• The Downtown Precise Plan adopted in 2012 kickstarted the development that gave new life to the city, though it has also left many longtime residents seriously questioning the nature and quality of life of their transformed city, as well as what more growth might mean. City leaders are embarking on the next stage of planning for the downtown area, and of the three areas of community concern — housing, transportation and children—housing clearly is the top priority, according to Mayor Diane Howard. “When you look at the imbalance between area jobs and our capacity to house new workers, it’s clear we’ve created an abundance of good-paying jobs here,” she said. The question is where are all the workers going to live. It’s a very real problem for people trying to find a place to live, but city government is feeling a lot of pressure too from Sacramento, including mandates to dramatically ratchet up the number of housing units being produced. Since 1969, local agencies have been given target numbers to meet anticipated housing needs, something they’ve routinely failed to deliver, although Redwood City has come closer than most in recent years. Recently, Howard attended a meeting of the regional Association of Bay Area Governments where there was talk of tripling the current number, which isn’t even being met now. The requirements are issued every eight years and new ones are due at the end of this year, hence the urgency. Against that backdrop, as well as the need to plan for residential and economic growth, Redwood City has added two new employees to its staff who have proven records of success in their fields of expertise: Mark Muenzer, director of community development and transportation and, Housing Leadership Manager Alin Lancaster.
24 · CLIMATE · April 2020
“Everyone has their own truths and expectations. It’s my job to move the conversation forward by listening to all sides and find the common themes that will enable collaboration.” Muenzer spent the first 20 years of his career as a city planner in and around the Chicago area, starting in the small town of Countryside, Illinois. He spent the next 15 years working for the City of Chicago, where he served as Development and Project Manager for 77 different neighborhoods.
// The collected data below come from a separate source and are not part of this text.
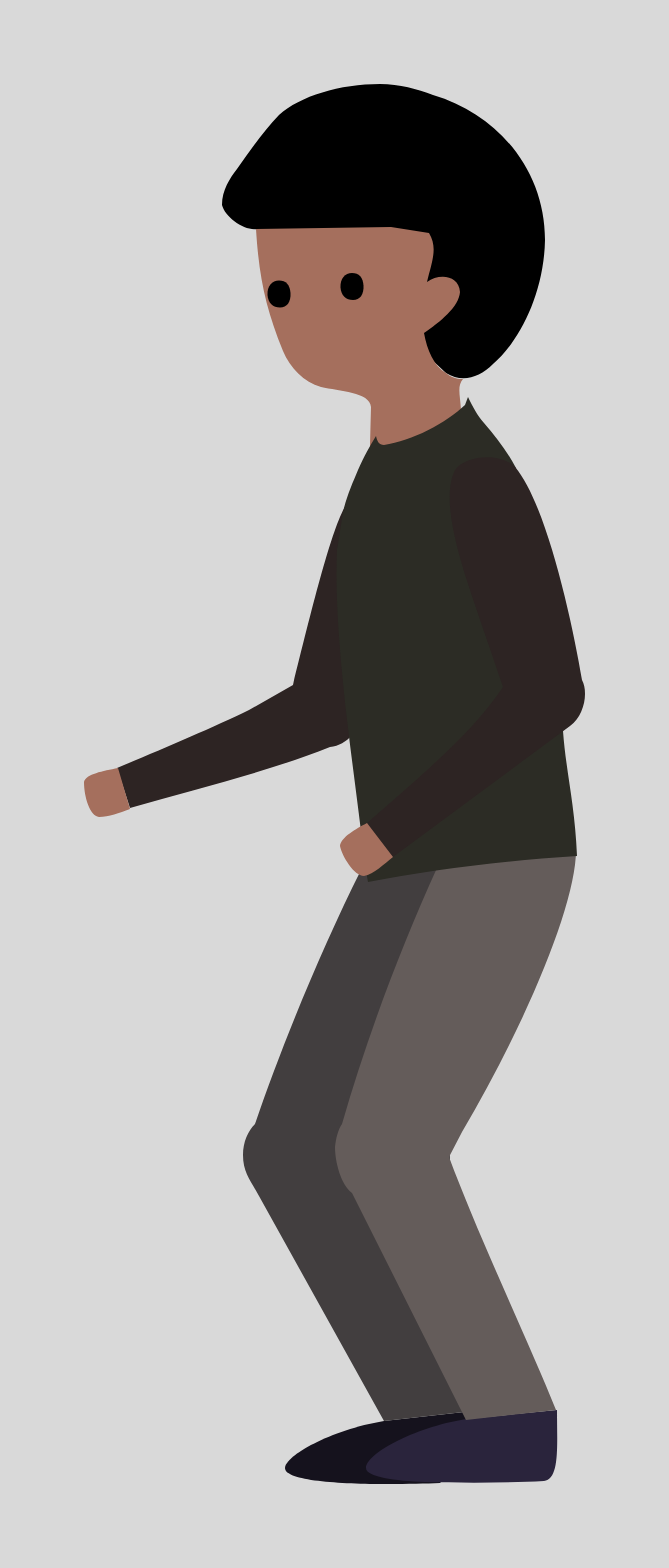
<!DOCTYPE html>
<html lang="en">
<head>
<meta charset="utf-8">
<title>Crouching figure</title>
<style>
:root {
  --backdrop: #d9d9d9;
  --hair: #000000;
  --skin: #a56f5d;
  --vest: #2c2c25;
  --sleeve: #2d2423;
  --trouser-near: #645c5a;
  --trouser-far: #423e3f;
  --shoe-near: #2a243c;
  --shoe-far: #15121d;
}
html, body { margin: 0; background: var(--backdrop); overflow: hidden; }
svg { display: block; width: 669px; height: 1568px; }
.hair { fill: var(--hair); }
.skin { fill: var(--skin); }
.vest { fill: var(--vest); }
.sleeve { fill: var(--sleeve); }
.trouser-near { fill: var(--trouser-near); }
.trouser-far { fill: var(--trouser-far); }
.shoe-near { fill: var(--shoe-near); }
.shoe-far { fill: var(--shoe-far); }
</style>
</head>
<body>
<svg viewBox="0 0 669 1568" role="img" aria-label="Person in a dark vest crouching, seen from the side">
  <defs>
    <path id="eye" d="M0-13.5C7-13.5 11-9 11.5-1C12 8 8 13.5 1 13.5C-6 13.5-11 9-11.5 1C-12-8-7-13.5 0-13.5Z"/>
  </defs>

  <g id="far-leg">
    <path class="shoe-far" d="M384 1421L464 1412L480 1440L440 1483C390 1485 285 1486 285 1468C285 1456 330 1430 384 1421Z"/>
    <path class="trouser-far" d="M361 870L440 866L450 1160L466 1420L464 1412L384 1421L259 1196C251 1181 243 1173 243 1155C243 1142 248 1131 255 1124C282 1045 321 950 361 870Z"/>
  </g>

  <g id="near-leg">
    <path class="shoe-near" d="M466 1419L557 1410C557 1446 560 1479 544 1481C510 1483 460 1483 425 1482C395 1481 366 1477 366 1468C366 1454 412 1428 466 1419Z"/>
    <path class="trouser-near" d="M437 868L576 850C576 905 525 1025 462 1132L449 1157C480 1240 530 1345 556 1410L466 1420L352 1193C341 1185 335 1162 335 1147C336 1138 338 1130 342 1124C367 1037 401 947 437 868Z"/>
  </g>

  <g id="far-arm">
    <path class="sleeve" d="M346 505C332 527 312 608 293 685L249 710C212 728 160 750 117 768L130 808C200 788 270 771 330 747C339 746 346 742 352 735L365 600Z"/>
    <path class="skin" d="M118 768L130 809C119 813 109 817 99 817C90 816 84 797 84 782C86 774 103 771 118 768Z"/>
  </g>

  <g id="head">
    <path class="hair" d="M257 229C244 231 225 217 222 205C222 190 230 178 237 169C250 150 264 131 279 115C300 96 340 84 380 84C400 84 417 89 433 95C500 115 545 172 545 240C544 295 518 343 493 364C479 378 462 383 446 373L400 330L380 245Z"/>
    <path class="skin" d="M256 229L391 227L429 233C438 248 432 261 427 282C439 273 459 275 460 292C459 307 440 322 424 333C427 350 434 366 446 373C451 377 456 379 463 379C457 386 460 394 461 410L420 460H370V445L371 407C370 392 339 391 321 387C304 382 290 368 283 351C266 309 259 278 256 229Z"/>
    <use href="#eye" x="279" y="294" class="hair"/>
    <use href="#eye" x="352" y="286.5" class="hair"/>
  </g>

  <path id="vest" class="vest" d="M468 397C473 407 477 415 484 423C496 437 507 451 516 468L570 690L563 731C566 772 575 805 577 856C500 861 430 870 368 882L365 865C360 820 353 770 348 728C339 650 335 595 337 550C340 532 342 517 344 508C348 493 353 482 358 470C364 456 370 446 376 436C377 441 379 445 384 445C412 441 446 423 465 405Z"/>

  <g id="near-arm">
    <path class="sleeve" d="M515 467C501 452 465 455 455 470C440 500 460 560 474 602L503 687C472 734 417 779 367 823L393 857L570 726C580 719 585 705 585 694C585 688 584 684 582 680C572 620 546 503 515 467Z"/>
    <path class="skin" d="M367 823L393 857C384 864 374 874 364 876C354 876 342 856 340 846C341 837 356 829 367 823Z"/>
  </g>
</svg>
</body>
</html>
From there, he moved on to a position in Evanston, located near Northwestern University, where he managed the building, planning, and transportation needs of the mid-sized Chicago suburb. Throughout his life, Meunzer always felt he would be “at home” in the West with its welcoming culture and growing diversity. So at the age of 47, he accepted a community development position with the City of Menlo Park.
When Redwood City’s Community Development Director Aaron Aknin left his post to become a private sector consultant in January 2019, the City Council approved the creation of two new positions to replace and expand the role he had filled: One would oversee all new development and transportation proposals that came before the city, the second would concentrate primarily on the housing element of the City plan. When Meunzer heard about the new position opening up in Redwood City, he took a trip to the city by Caltrain and was impressed by the “sense of place” that Courthouse Square provided, a value he’d learned in Illinois. Thinking that the vibrant, diverse, and aesthetically pleasing public area was reflective of the community’s overall environment, he applied and joined the city staff last August as Development and Transportation Director. A passionate advocate for public transportation, Meunzer says the ability to commute on Caltrain from his apartment in downtown San Jose to the new job in Redwood City helped cement his decision. “I look forward to working with the council and the community at large to create a new Central Redwood City Plan that meets everyone’s objectives, particularly in the areas of transit-oriented development,” Meunzer said. One of the first tests of that plan came before the City Council in late February: a large, multi-use redevelopment proposal for Sequoia Station and the Caltrain corridor. Meunzer found himself in the not-unfamiliar position of mediator between opposing stakeholders. Business and transportation advocates pushed for immediate action by the City Council to enable the project to go forward, while housing advocates demanded time to study and submit substantial